- It must compete for a time slot with more established festivals likely to attract the same audience. The festival has been staged at various times of the year — as early as June and as late as August . The summer is a problem because many bands travel to European music festivals and are unavailable to perform on the Strip. The festival has considered moving to late September or early October, which would please hotels which have lower occupancy rates then. At the same time, the City of West Hollywood is organizing its own major events — the annual Book Fair and the Halloween Carnaval — in the fall, which would make a fall music festival a burden on its staff.
- Delays in setting a date for the festival each year make it harder to promote and book talent.
- Closing Sunset Boulevard and setting up stages for band performances is very expensive. The report says the cumulative debt of the music festival over five years is $577,431.
The report says the SSBA and the city have agreed that a different management approach is needed. SSBA has decided to seek an established music festival production company to develop a plan to make the festival financially viable. The city report also recommends that SSBA consider broadening the scope of the festival to include art exhibits, fashion events and film screenings.
Another issue identified by the report is the failure of some businesses to pay the taxes assessed on them to support the SSBA. A business improvement district is financed by taxes levied by the city on its businesses, with the revenue from those taxes used by the BID to promote its members. The budget of the SSBA, which was established in 2001, has grown from $591,000 a year to more than $800,000 a year, with support from funding from sponsors of events such as the music festival as well as the BID tax.
The report says that the city was only collecting 80 percent of the assessed taxes until late last year, when it began notifying businesses that they were delinquent and giving them 30 days to pay. That effort has boosted collections to a four-year average of 92 percent. Now SSBA businesses, once $611,850 in arrears, are only $326,625 behind in payments. Businesses that don’t respond to city collection efforts face a legal claim or having their debt turned over to a collection agency.

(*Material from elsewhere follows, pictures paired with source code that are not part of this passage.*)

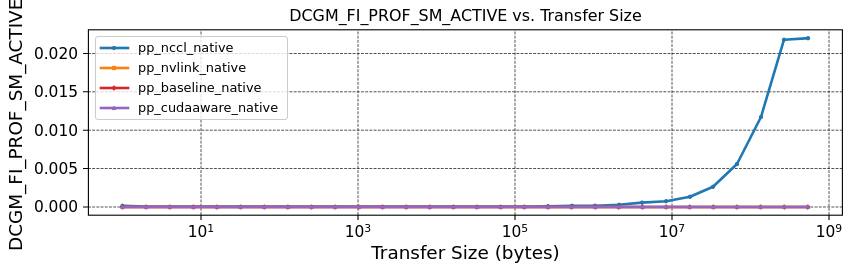
<!DOCTYPE html>
<html lang="en">
<head>
<meta charset="utf-8">
<title>DCGM_FI_PROF_SM_ACTIVE vs. Transfer Size</title>
<style>
:root {
  --ink: #000;
  --paper: #fff;
  --nccl: #1f77b4;
  --nvlink: #ff7f0e;
  --baseline: #d62728;
  --cudaaware: #9467bd;
  --legend-border: #ccc;
}
* { box-sizing: border-box; margin: 0; padding: 0; }
html, body { width: 853px; height: 274px; overflow: hidden; background: var(--paper); }
.chart {
  position: relative; width: 853px; height: 274px; overflow: hidden;
  color: var(--ink); font-family: "DejaVu Sans", sans-serif; white-space: nowrap;
}
.plot { position: absolute; inset: 0; }
.title {
  position: absolute; left: 88px; top: 6px; width: 755px;
  font-size: 15.9px; line-height: 20px; font-weight: 400; text-align: center;
}
.x-title {
  position: absolute; left: 88px; top: 241px; width: 755px;
  font-size: 18.4px; line-height: 24px; text-align: center;
}
.y-title {
  position: absolute; left: 4px; top: 251px;
  font-size: 18.4px; line-height: 24px;
  transform-origin: 0 0; transform: rotate(-90deg);
}
.y-ticks, .x-ticks { position: absolute; display: flex; justify-content: space-between; list-style: none; font-size: 15.4px; line-height: 20px; }
.y-ticks { left: 20px; top: 44px; width: 58px; height: 173px; flex-direction: column; text-align: right; }
.x-ticks { left: 187px; top: 222px; width: 656px; }
.x-ticks li { width: 28px; display: flex; justify-content: center; }
.x-ticks sup { font-size: 10.8px; line-height: 14px; }
.legend {
  position: absolute; left: 95px; top: 36px; width: 193px; height: 84px;
  padding: 1px 0 0 3px; list-style: none;
  background: rgba(255, 255, 255, .8); border: 1px solid var(--legend-border); border-radius: 3px;
  font-size: 12.9px; line-height: 20px;
}
.legend li { display: flex; align-items: center; gap: 7px; height: 20px; }
.legend svg { width: 32px; height: 20px; flex: none; }
.grid { stroke: var(--ink); stroke-width: .8; stroke-dasharray: 2.9 1.3; opacity: .85; }
.axes { fill: none; stroke: var(--ink); stroke-width: 1.1; }
.series { fill: none; stroke-width: 2.6; stroke-linejoin: round; stroke-linecap: square; }
.nccl { color: var(--nccl); }
.nvlink { color: var(--nvlink); }
.baseline { color: var(--baseline); }
.cudaaware { color: var(--cudaaware); }
.series, .marker { stroke: currentColor; }
.marker { fill: currentColor; stroke-width: 1; }
</style>
</head>
<body>
<main class="chart">
  <svg class="plot" width="853" height="274" viewBox="0 0 853 274" aria-hidden="true">
    <defs>
      <circle id="dot" class="marker" r="1.7"/>
      <rect id="square" class="marker" x="-1.6" y="-1.6" width="3.2" height="3.2"/>
      <polygon id="diamond" class="marker" points="0,-2.3 2.3,0 0,2.3 -2.3,0"/>
      <polygon id="triangle" class="marker" points="0,-1.8 1.8,1.6 -1.8,1.6"/>
      <g id="triangle-pair"><use href="#triangle"/><use href="#triangle" x="23.6"/></g>
      <g id="triangle-run">
        <use href="#triangle-pair"/><use href="#triangle-pair" x="47.3"/><use href="#triangle-pair" x="94.5"/>
        <use href="#triangle-pair" x="141.8"/><use href="#triangle-pair" x="189"/>
      </g>
      <g id="diamond-pair"><use href="#diamond"/><use href="#diamond" x="23.6"/></g>
      <g id="diamond-run">
        <use href="#diamond-pair"/><use href="#diamond-pair" x="47.3"/><use href="#diamond-pair" x="94.5"/>
        <use href="#diamond-pair" x="141.8"/><use href="#diamond-pair" x="189"/>
      </g>
    </defs>

    <g class="grid">
      <path d="M201 215V30M358 215V30M515 215V30M672 215V30M829 215V30"/>
      <path d="M88 207H842M88 168.5H842M88 130.2H842M88 91.8H842M88 53.5H842"/>
    </g>

    <g class="nccl">
      <polyline class="series" points="122.5,205.8 146,206.6 524,206.5 548,206.2 572,205.8 595,205.7 619,204.8 642,202.6 666,201.2 690,196.8 713,186.8 737,164 761,117 784,39.7 808,38.2"/>
      <use href="#dot" x="122.5" y="205.8"/><use href="#dot" x="548" y="206.2"/>
      <use href="#dot" x="572" y="205.8"/><use href="#dot" x="595" y="205.7"/>
      <use href="#dot" x="619" y="204.8"/><use href="#dot" x="642" y="202.6"/>
      <use href="#dot" x="666" y="201.2"/><use href="#dot" x="690" y="196.8"/>
      <use href="#dot" x="713" y="186.8"/><use href="#dot" x="737" y="164"/>
      <use href="#dot" x="761" y="117"/><use href="#dot" x="784" y="39.7"/>
      <use href="#dot" x="808" y="38.2"/>
    </g>
    <g class="nvlink"><line class="series" x1="122.5" y1="207" x2="808" y2="207"/></g>
    <g class="baseline">
      <line class="series" x1="122.5" y1="207" x2="808" y2="207"/>
      <use href="#diamond-run" x="122.5" y="207"/><use href="#diamond-run" x="358.9" y="207"/><use href="#diamond-run" x="595.2" y="207"/>
    </g>
    <g class="cudaaware">
      <line class="series" x1="122.5" y1="207" x2="808" y2="207"/>
      <use href="#triangle-run" x="122.5" y="207"/><use href="#triangle-run" x="358.9" y="207"/><use href="#triangle-run" x="595.2" y="207"/>
    </g>

    <g class="axes">
      <rect x="88.4" y="29.8" width="754" height="185.4"/>
      <path d="M201 215v5M358 215v5M515 215v5M672 215v5M829 215v5"/>
      <path d="M88 207h-5M88 168.5h-5M88 130.2h-5M88 91.8h-5M88 53.5h-5"/>
    </g>
  </svg>

  <h1 class="title">DCGM_FI_PROF_SM_ACTIVE vs. Transfer Size</h1>
  <p class="y-title">DCGM_FI_PROF_SM_ACTIVE</p>
  <ul class="y-ticks">
    <li>0.020</li><li>0.015</li><li>0.010</li><li>0.005</li><li>0.000</li>
  </ul>
  <ul class="x-ticks">
    <li>10<sup>1</sup></li><li>10<sup>3</sup></li><li>10<sup>5</sup></li><li>10<sup>7</sup></li><li>10<sup>9</sup></li>
  </ul>
  <p class="x-title">Transfer Size (bytes)</p>

  <ul class="legend">
    <li><svg class="nccl" viewBox="0 0 32 20" aria-hidden="true"><line class="series" x1="2" y1="10" x2="29" y2="10"/><use href="#dot" x="15" y="10"/></svg>pp_nccl_native</li>
    <li><svg class="nvlink" viewBox="0 0 32 20" aria-hidden="true"><line class="series" x1="2" y1="10" x2="29" y2="10"/><use href="#square" x="15" y="10"/></svg>pp_nvlink_native</li>
    <li><svg class="baseline" viewBox="0 0 32 20" aria-hidden="true"><line class="series" x1="2" y1="10" x2="29" y2="10"/><use href="#diamond" x="15" y="10"/></svg>pp_baseline_native</li>
    <li><svg class="cudaaware" viewBox="0 0 32 20" aria-hidden="true"><line class="series" x1="2" y1="10" x2="29" y2="10"/><use href="#triangle" x="15" y="10"/></svg>pp_cudaaware_native</li>
  </ul>
</main>
</body>
</html>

Additionally, the Sunset Strip Farmers Market, which launched in 2012, saw a decline in average attendance from 600 people per week that year to 500 last year. The market is staged on Thursdays from May through October. A survey by the SSBA found that 90 percent of attendees live in the 90069 zip code area and more than a third attend the market two or more times a month. Those surveyed said they would like more vendors of fresh produce at affordable prices, more vendors of prepared foods and more options for parking. Revenue generated by the market comes from rental of booths by food vendors, beverage sales and sales of meals with partnering restaurants. The market’s losses, $249,977 in 2012, fell to $55,989 in 2013. The city contributed $50,000 last year to offset costs.